As an advocate for openness, I had an idea to make a project out of the government of Canada’s Open Data initiative to take a look at how my local MP voted on various pieces of legislation. It turns out though that this was not necessary due to how easy it was to find this information on the government’s own website. In this article, I will explain how you can do the same.
1. Find Your Representative
The first step in this process is to find who your representative is. To do so, go to the government’s own website ourcommons.ca’s search tool.
Simply type in your postal code in the search box to find out who your MP is.
2. Their Voting Record
Every MP’s voting record is public knowledge, and it is available nice and simple in a table on that MP’s page.
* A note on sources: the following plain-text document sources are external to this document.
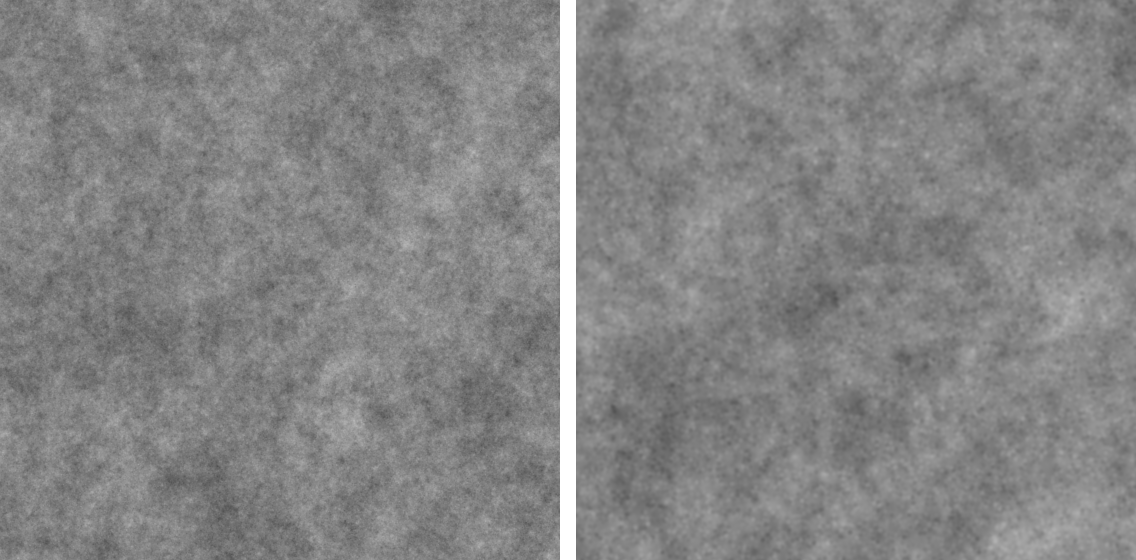
Left, the full canvas; right, a detail of the centre.
Give the GLSL for this texture, as a WebGL 2 fragment shader.

```glsl
#version 300 es
precision highp float;
precision highp int;

uniform vec2 u_resolution;
out vec4 fragColor;

// Integer hash: three independent values in 0..1 per cell and octave
vec3 hashCell(ivec3 cell) {
    uvec3 v = uvec3(cell) * 1664525u + 1013904223u;
    v.x += v.y * v.z; v.y += v.z * v.x; v.z += v.x * v.y;
    v ^= v >> 16u;
    v.x += v.y * v.z; v.y += v.z * v.x; v.z += v.x * v.y;
    return vec3(v >> 8u) / 16777216.0;
}

// Cellular noise: one soft, randomly signed blob scattered in each cell
float blobNoise(vec2 p, int octave) {
    vec2 base = floor(p);
    vec2 local = p - base;
    float sum = 0.0;
    for (int y = -1; y <= 1; y++) {
        for (int x = -1; x <= 1; x++) {
            vec2 offset = vec2(x, y);
            vec3 rnd = hashCell(ivec3(ivec2(base + offset), octave));
            vec2 d = offset + rnd.xy - local;
            float falloff = max(1.0 - dot(d, d), 0.0);
            sum += (rnd.z * 2.0 - 1.0) * falloff * falloff * falloff;
        }
    }
    return sum;
}

void main() {
    vec2 uv = gl_FragCoord.xy / min(u_resolution.x, u_resolution.y);

    // Equal weight per octave gives a pink spectrum, from clouds to fine grain
    vec2 p = uv * 3.0 + 7.3;
    float cloud = 0.0;
    for (int octave = 0; octave < 8; octave++) {
        cloud += blobNoise(p, octave);
        p = mat2(1.6, 1.2, -1.2, 1.6) * p + 3.7; // double and rotate
    }

    fragColor = vec4(vec3(0.502 + 0.044 * cloud), 1.0);
}
```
For example, this is a link to Pierre Poilievre’s voting record.
To find your MP’s voting record, do step one, then: After the Overview, and Seat in The House sections, there are three tabs, Roles, Work, and Contact. Click on work. At the bottom of that tab is a link which says Chamber Votes. This will open a small window with some recent votes by this politician. If you want to see all their votes, there is a button at the bottom named All Votes by This Member.
Tada! You can now keep your local MP accountable for anything you do or do not support.
3. Bill Details
If you want to get into the nitty gritty, once you open a specific bill, you can actually find out the status of said bill, or read the actual text by clicking the View this Bill on LEGISinfo button.
Both the status of the bill, and a link to a PDF document containing the bilingual text of the bill are visible in the main body of the page.
I thought this was pretty cool! It was way simpler than I thought it would be.